Bucking conventional wisdom, researchers find black sea bass tougher than expected
In a new study, fisheries researchers from North Carolina State University found that black sea bass (Centropristis striata) can usually survive the physical trauma that results from being hauled up from deep water then released at the surface. The finding is part of a larger study of the fish's mortality rate, which will inform stock assessments designed to help ensure that the black sea bass fishery is sustainable.
Black sea bass are bottom-dwelling fish, and are often caught at depths of greater than 60 feet. When the fish are brought to the surface, the rapid change in pressure causes the fish's swim bladder to expand. This forces other organs out of the way and can result in visible "barotrauma" – such as the fish's stomach being forced partially out of its mouth.
Conventional wisdom long held that this sort of visible barotrauma meant that a fish would die when thrown back into the water. But that's not true, according to the NC State study.
The research team was attempting to develop accurate estimates of "discard mortality" rates for black sea bass, meaning that they wanted to know what percentage of the fish would die if they were caught and thrown back. Discard mortality rates are used to make informed stock assessments for fish species, because it helps fisheries officials understand how many fish that are caught and released can be expected to survive. Black sea bass are a valuable species for commercial fishing and are also popular with recreational anglers. Millions of black sea bass are caught and released by recreational anglers off the south Atlantic coast of the U.S. each year.
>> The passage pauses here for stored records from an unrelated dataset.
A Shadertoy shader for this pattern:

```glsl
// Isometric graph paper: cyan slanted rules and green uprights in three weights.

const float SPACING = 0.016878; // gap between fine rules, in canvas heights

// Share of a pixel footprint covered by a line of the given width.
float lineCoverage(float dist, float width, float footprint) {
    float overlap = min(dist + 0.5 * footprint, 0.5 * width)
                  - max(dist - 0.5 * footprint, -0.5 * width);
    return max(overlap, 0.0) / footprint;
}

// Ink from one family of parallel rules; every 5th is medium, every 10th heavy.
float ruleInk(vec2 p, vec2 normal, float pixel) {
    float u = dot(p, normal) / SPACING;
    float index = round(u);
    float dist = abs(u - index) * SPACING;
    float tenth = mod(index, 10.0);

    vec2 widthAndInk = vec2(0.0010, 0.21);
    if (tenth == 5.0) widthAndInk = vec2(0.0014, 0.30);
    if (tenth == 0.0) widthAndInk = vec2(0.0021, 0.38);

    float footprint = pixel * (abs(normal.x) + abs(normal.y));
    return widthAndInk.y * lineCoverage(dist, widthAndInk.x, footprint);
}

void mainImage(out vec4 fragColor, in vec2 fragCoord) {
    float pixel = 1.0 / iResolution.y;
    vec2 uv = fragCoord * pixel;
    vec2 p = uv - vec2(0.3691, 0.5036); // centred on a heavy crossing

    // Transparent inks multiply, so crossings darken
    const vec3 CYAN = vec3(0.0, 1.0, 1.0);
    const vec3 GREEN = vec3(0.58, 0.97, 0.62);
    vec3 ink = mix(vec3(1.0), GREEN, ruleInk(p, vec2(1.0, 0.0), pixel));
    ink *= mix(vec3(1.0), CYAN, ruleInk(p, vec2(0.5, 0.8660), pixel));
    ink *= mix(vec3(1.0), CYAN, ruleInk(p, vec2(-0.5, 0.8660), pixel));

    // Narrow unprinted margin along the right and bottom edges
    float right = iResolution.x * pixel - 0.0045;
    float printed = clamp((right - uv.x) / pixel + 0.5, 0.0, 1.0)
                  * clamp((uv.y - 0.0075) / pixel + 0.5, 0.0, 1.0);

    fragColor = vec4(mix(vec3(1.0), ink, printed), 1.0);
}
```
The researchers came up with a novel method for determining the discard mortality rate for black sea bass. First, the researchers worked with a team of scuba divers to tag black sea bass in their natural habitat on the ocean floor. Then the researchers caught, tagged and released the same number of black sea bass in the same area on the same day. The fish tagged on the bottom served as a control group, since they were not subject to changes in atmospheric pressure or other injuries that could be incurred when caught and brought to the surface.
Over the next year, tagged black sea bass were caught by the researchers, or by recreational anglers or commercial fishing operations who returned the tags to the researchers. Researchers could then compare the number of tags returned from the experimental group (those tagged on the surface) to those returned from the control group (those tagged on the bottom). This allowed them to determine discard mortality rates.
The researchers had put the fish in the experimental group into one of four categories: those without visible injury; those with visible barotrauma; those with hook trauma (meaning the hook had caused significant internal injury); and "floaters" – those that couldn't swim down into the water at all.
To their surprise, the researchers found that approximately 90 percent of the fish in the experimental group with visible barotrauma (but that weren't floaters) survived. This was about the same survival rate as for fish that exhibited no visible injury at all. Fish with hook trauma had a survival rate of 36 percent, while floaters had a 16 percent survival rate.
"In previous work, estimates of discard mortality were limited to time periods soon after release," says Paul Rudershausen, a research associate at NC State's Center for Marine Sciences and Technology and lead author of a paper describing the research. "By tagging a control group, we were able to estimate the long-term effects of injuries associated with fishing."
In addition to lending key insight into the black sea bass fishery, Rudershausen notes that the study "may give us insight into mortality for other important species with similar characteristics, such as red grouper and gag grouper."